━━ SOURCE MATERIAL ━━

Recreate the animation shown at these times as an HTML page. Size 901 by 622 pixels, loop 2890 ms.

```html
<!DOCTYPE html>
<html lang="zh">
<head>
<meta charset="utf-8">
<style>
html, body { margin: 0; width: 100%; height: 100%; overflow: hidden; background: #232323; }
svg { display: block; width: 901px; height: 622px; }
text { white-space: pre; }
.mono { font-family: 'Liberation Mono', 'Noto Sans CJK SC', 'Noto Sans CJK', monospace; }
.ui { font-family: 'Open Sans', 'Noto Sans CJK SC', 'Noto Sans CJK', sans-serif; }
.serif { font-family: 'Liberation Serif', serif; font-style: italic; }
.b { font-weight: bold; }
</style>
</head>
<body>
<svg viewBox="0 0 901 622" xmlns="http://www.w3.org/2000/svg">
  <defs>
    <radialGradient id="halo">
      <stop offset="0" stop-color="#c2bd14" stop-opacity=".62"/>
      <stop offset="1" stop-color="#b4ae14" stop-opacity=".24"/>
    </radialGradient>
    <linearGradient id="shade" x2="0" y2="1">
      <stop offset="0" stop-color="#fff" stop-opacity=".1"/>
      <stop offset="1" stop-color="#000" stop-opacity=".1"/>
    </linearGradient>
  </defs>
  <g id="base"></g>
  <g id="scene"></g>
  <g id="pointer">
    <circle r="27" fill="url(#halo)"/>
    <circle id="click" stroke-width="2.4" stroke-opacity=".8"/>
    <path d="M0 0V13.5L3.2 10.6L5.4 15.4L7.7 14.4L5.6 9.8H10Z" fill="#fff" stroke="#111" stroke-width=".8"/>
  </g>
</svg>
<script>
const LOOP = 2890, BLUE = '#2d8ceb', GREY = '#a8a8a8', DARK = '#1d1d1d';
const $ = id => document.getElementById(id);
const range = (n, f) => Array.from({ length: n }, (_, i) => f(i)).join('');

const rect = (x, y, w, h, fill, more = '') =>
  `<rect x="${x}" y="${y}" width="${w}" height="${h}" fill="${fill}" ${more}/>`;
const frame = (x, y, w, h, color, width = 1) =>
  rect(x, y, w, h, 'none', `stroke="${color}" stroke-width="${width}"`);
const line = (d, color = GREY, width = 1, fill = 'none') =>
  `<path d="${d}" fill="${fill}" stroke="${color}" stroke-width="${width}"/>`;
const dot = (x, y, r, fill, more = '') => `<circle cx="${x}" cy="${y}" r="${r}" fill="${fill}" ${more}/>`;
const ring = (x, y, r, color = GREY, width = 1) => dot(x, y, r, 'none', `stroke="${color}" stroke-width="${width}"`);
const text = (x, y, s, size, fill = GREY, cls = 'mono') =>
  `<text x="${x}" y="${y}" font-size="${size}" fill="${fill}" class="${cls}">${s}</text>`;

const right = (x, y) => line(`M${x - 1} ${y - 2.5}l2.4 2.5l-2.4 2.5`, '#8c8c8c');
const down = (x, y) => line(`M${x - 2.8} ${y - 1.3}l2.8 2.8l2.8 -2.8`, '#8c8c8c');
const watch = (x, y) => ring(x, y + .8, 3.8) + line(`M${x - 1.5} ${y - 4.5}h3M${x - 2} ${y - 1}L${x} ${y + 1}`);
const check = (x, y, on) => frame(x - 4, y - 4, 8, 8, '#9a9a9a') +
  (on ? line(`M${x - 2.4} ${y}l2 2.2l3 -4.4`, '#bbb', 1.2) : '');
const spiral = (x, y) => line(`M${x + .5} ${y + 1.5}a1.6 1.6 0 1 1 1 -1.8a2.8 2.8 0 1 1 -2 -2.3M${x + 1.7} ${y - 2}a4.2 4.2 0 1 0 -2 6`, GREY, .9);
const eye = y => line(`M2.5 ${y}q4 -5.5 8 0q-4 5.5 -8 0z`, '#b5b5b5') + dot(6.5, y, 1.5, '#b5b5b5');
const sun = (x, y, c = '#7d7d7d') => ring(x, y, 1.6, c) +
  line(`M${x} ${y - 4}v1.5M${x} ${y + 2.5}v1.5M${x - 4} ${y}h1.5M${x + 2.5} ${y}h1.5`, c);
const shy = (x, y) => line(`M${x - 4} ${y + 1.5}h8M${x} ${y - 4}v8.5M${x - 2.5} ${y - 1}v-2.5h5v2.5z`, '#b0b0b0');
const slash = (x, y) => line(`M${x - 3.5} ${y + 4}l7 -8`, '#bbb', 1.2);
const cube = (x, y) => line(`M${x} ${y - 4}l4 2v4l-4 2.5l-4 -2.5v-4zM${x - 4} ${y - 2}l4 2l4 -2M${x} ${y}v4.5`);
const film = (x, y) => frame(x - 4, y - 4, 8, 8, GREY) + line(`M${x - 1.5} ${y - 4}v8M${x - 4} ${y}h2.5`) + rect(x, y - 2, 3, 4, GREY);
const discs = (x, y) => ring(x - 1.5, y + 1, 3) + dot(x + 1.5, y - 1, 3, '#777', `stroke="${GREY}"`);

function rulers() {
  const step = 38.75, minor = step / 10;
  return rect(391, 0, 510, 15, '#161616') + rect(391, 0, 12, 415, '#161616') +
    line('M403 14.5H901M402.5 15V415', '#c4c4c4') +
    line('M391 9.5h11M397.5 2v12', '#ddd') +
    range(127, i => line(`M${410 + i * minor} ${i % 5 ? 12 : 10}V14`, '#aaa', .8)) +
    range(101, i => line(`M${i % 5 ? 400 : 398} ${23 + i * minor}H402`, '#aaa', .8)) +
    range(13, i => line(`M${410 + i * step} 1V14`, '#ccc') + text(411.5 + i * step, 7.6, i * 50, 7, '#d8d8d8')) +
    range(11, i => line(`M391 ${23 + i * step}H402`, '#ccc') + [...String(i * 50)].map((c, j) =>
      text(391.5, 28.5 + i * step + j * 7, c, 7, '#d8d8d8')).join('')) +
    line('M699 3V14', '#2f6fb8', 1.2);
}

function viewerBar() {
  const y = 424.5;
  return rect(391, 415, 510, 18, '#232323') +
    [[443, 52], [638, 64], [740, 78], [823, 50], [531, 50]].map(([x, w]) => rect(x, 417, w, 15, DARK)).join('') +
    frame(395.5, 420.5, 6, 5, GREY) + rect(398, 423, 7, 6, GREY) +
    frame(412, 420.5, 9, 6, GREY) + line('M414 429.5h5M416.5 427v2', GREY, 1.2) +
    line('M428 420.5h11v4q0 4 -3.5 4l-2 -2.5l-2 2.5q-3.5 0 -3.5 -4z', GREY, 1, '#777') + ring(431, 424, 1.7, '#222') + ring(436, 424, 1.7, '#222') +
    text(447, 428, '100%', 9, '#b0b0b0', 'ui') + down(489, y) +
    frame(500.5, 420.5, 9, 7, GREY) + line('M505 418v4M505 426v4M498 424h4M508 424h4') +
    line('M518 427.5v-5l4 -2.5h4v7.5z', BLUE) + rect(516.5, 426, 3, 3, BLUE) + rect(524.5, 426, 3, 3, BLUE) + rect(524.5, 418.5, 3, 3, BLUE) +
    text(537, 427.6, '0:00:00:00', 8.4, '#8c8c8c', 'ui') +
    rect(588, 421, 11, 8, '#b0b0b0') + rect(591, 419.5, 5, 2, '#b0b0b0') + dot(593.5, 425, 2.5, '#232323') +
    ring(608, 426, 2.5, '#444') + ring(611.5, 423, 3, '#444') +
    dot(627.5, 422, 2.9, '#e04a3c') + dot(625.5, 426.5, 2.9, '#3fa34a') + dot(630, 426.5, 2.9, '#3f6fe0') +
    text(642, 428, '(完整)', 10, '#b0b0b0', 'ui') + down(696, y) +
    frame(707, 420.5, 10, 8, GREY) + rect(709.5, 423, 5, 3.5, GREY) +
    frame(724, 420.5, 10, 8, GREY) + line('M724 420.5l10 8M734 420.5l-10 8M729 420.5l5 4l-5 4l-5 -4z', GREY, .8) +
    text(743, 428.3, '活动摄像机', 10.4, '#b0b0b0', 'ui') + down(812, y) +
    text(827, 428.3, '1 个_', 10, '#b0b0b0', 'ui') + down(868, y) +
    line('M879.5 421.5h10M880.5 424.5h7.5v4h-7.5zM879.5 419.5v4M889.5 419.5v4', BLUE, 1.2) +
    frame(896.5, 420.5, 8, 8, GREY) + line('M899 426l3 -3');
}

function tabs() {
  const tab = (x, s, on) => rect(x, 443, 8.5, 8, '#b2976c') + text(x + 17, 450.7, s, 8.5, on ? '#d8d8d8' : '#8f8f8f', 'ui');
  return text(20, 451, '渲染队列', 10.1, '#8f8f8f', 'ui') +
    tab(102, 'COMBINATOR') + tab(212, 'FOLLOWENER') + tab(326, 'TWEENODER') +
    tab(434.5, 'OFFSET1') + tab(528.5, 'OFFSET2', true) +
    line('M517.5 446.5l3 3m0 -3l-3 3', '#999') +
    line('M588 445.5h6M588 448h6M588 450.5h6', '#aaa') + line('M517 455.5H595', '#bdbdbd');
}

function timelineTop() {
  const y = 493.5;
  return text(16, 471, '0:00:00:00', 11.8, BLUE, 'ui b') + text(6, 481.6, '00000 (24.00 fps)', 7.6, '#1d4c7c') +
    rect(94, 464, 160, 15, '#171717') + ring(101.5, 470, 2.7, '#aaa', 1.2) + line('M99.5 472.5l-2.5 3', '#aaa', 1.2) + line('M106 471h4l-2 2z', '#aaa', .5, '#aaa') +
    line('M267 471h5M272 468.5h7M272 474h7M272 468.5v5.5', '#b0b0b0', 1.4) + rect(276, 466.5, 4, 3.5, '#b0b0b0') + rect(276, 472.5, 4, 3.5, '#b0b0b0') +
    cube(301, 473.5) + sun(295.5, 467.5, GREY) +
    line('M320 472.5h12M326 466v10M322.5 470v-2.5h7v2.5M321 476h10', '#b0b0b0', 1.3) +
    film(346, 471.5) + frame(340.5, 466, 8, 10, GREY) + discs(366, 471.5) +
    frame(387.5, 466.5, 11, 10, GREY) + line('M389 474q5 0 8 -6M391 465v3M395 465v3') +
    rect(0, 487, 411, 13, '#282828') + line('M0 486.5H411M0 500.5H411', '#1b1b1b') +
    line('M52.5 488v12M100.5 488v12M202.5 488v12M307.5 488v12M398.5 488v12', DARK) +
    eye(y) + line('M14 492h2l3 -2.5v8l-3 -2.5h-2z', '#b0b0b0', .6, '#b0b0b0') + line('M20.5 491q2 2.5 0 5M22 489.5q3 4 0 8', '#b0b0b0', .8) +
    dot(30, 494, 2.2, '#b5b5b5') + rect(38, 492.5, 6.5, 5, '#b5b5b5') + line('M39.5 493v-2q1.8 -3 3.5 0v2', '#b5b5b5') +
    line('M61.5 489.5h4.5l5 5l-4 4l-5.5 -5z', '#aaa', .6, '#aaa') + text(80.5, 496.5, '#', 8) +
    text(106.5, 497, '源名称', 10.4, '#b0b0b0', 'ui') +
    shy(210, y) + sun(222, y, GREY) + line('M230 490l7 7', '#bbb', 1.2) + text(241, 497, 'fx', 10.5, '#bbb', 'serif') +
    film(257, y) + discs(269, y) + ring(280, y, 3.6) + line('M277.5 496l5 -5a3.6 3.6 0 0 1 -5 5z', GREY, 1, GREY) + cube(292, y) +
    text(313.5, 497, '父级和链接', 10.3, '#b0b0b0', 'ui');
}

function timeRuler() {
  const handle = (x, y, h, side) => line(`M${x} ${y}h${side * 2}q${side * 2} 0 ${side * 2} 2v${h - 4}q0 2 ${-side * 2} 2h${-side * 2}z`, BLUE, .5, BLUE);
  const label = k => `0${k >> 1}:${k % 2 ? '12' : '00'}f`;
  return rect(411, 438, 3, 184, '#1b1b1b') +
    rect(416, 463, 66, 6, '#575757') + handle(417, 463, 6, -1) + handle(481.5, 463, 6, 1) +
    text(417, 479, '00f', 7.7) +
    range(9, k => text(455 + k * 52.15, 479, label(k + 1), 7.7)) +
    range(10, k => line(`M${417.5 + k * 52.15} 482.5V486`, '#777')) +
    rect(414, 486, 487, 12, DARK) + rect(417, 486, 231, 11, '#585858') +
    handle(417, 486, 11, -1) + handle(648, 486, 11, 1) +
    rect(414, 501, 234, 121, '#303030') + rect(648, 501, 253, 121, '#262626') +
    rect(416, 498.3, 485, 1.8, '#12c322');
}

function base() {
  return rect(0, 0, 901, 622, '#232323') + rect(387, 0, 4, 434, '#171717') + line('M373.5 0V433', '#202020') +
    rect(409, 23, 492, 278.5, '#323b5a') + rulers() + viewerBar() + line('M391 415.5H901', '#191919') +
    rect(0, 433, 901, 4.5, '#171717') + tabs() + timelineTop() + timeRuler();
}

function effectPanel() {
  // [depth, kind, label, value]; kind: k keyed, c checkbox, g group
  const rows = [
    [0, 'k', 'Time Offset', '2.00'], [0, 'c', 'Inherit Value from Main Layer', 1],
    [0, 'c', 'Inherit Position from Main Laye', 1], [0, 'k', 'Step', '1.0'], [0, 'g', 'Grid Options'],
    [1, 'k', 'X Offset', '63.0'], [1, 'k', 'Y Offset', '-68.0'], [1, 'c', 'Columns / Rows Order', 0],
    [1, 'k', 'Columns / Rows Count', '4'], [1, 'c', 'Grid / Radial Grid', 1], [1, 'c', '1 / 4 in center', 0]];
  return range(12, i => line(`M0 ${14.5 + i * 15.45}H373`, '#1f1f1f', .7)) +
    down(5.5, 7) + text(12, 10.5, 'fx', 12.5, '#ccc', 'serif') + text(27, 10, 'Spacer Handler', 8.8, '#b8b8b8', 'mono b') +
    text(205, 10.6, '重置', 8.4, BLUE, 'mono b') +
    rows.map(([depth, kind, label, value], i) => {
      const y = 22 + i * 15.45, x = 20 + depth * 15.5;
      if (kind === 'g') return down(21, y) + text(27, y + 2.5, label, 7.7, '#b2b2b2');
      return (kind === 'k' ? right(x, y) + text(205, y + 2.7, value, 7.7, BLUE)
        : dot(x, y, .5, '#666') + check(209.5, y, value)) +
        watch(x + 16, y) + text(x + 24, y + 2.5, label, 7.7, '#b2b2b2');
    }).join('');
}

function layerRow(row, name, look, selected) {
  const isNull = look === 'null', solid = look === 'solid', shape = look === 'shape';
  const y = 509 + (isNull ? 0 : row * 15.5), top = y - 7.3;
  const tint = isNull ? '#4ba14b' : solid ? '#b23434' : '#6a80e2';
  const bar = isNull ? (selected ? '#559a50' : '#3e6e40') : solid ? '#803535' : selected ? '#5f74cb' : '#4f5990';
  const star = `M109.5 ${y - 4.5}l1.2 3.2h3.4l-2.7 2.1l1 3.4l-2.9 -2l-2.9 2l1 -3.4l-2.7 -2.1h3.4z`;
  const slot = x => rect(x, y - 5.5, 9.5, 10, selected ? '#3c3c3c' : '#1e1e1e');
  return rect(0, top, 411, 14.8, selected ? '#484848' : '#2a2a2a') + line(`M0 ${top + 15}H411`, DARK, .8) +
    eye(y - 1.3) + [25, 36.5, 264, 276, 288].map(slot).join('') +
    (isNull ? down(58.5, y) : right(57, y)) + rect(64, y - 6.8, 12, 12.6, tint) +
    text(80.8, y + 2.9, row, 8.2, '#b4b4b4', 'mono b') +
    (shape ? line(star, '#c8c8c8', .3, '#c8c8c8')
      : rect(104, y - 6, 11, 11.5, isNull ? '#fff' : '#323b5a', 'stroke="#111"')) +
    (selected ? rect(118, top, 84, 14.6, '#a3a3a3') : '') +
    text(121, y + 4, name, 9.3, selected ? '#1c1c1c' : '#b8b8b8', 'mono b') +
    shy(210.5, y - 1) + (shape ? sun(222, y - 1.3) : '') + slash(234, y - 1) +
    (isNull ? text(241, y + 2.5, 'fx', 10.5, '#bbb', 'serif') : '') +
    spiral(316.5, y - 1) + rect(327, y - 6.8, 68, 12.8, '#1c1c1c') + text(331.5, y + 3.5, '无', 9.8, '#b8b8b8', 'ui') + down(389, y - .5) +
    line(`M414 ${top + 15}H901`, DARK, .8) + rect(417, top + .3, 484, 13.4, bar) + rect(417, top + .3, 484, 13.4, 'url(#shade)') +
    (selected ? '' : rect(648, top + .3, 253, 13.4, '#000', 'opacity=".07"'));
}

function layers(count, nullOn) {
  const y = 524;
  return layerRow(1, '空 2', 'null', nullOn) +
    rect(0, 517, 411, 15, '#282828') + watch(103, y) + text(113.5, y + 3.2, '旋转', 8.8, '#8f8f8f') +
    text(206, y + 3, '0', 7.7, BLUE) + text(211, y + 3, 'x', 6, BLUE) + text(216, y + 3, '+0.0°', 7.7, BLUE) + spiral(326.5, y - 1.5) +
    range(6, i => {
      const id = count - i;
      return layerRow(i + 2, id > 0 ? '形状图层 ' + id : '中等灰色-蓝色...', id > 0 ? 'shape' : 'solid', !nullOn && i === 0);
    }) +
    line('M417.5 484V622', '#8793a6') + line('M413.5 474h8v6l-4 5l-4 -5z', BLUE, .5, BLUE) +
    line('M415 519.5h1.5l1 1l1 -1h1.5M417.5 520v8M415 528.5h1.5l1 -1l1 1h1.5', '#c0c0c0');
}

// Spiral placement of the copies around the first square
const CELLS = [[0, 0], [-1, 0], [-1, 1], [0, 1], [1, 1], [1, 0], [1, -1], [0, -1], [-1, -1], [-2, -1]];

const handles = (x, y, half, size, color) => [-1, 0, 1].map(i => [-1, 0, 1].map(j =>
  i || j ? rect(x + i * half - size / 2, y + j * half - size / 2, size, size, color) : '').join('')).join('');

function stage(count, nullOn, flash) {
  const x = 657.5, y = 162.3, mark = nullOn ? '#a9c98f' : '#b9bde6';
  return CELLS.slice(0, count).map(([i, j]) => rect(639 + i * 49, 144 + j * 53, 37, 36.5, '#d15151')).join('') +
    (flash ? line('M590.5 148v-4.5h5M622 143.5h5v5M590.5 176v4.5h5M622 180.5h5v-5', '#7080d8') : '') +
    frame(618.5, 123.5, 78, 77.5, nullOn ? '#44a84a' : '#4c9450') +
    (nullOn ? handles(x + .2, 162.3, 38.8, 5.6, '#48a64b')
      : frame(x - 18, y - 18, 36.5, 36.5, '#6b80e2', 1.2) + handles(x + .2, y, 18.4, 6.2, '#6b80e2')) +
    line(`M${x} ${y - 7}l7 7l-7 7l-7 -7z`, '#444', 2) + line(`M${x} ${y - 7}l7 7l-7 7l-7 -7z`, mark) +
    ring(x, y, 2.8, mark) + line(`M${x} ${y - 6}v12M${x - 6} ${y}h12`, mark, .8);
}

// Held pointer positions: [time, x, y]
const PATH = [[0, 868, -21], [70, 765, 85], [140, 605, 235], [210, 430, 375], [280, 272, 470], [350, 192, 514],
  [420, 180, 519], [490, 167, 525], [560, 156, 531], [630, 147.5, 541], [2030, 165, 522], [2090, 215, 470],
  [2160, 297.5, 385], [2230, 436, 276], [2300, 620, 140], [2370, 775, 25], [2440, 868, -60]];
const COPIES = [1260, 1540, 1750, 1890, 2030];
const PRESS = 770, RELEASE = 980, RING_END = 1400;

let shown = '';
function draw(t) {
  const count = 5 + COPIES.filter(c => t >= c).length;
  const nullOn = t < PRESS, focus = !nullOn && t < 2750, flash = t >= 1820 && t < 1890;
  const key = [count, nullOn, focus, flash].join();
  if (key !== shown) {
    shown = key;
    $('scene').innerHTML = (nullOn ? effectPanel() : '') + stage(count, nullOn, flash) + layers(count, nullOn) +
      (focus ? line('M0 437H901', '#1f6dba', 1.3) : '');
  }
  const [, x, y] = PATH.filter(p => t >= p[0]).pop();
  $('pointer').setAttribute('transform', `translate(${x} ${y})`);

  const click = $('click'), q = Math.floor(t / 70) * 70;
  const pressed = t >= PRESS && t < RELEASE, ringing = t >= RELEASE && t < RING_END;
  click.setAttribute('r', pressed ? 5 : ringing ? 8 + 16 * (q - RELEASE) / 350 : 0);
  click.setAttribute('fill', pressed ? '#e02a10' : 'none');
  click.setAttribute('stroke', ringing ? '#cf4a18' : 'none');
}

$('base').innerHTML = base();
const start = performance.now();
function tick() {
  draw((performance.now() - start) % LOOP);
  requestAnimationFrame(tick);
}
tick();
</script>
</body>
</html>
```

━━━

=== DESCRIPTION OF THE TASK ===
Each line above that contains the string "font" should be identified and copied.

=== WRITTEN ANSWER ===
.mono { font-family: 'Liberation Mono', 'Noto Sans CJK SC', 'Noto Sans CJK', monospace; }
.ui { font-family: 'Open Sans', 'Noto Sans CJK SC', 'Noto Sans CJK', sans-serif; }
.serif { font-family: 'Liberation Serif', serif; font-style: italic; }
.b { font-weight: bold; }
  `<text x="${x}" y="${y}" font-size="${size}" fill="${fill}" class="${cls}">${s}</text>`;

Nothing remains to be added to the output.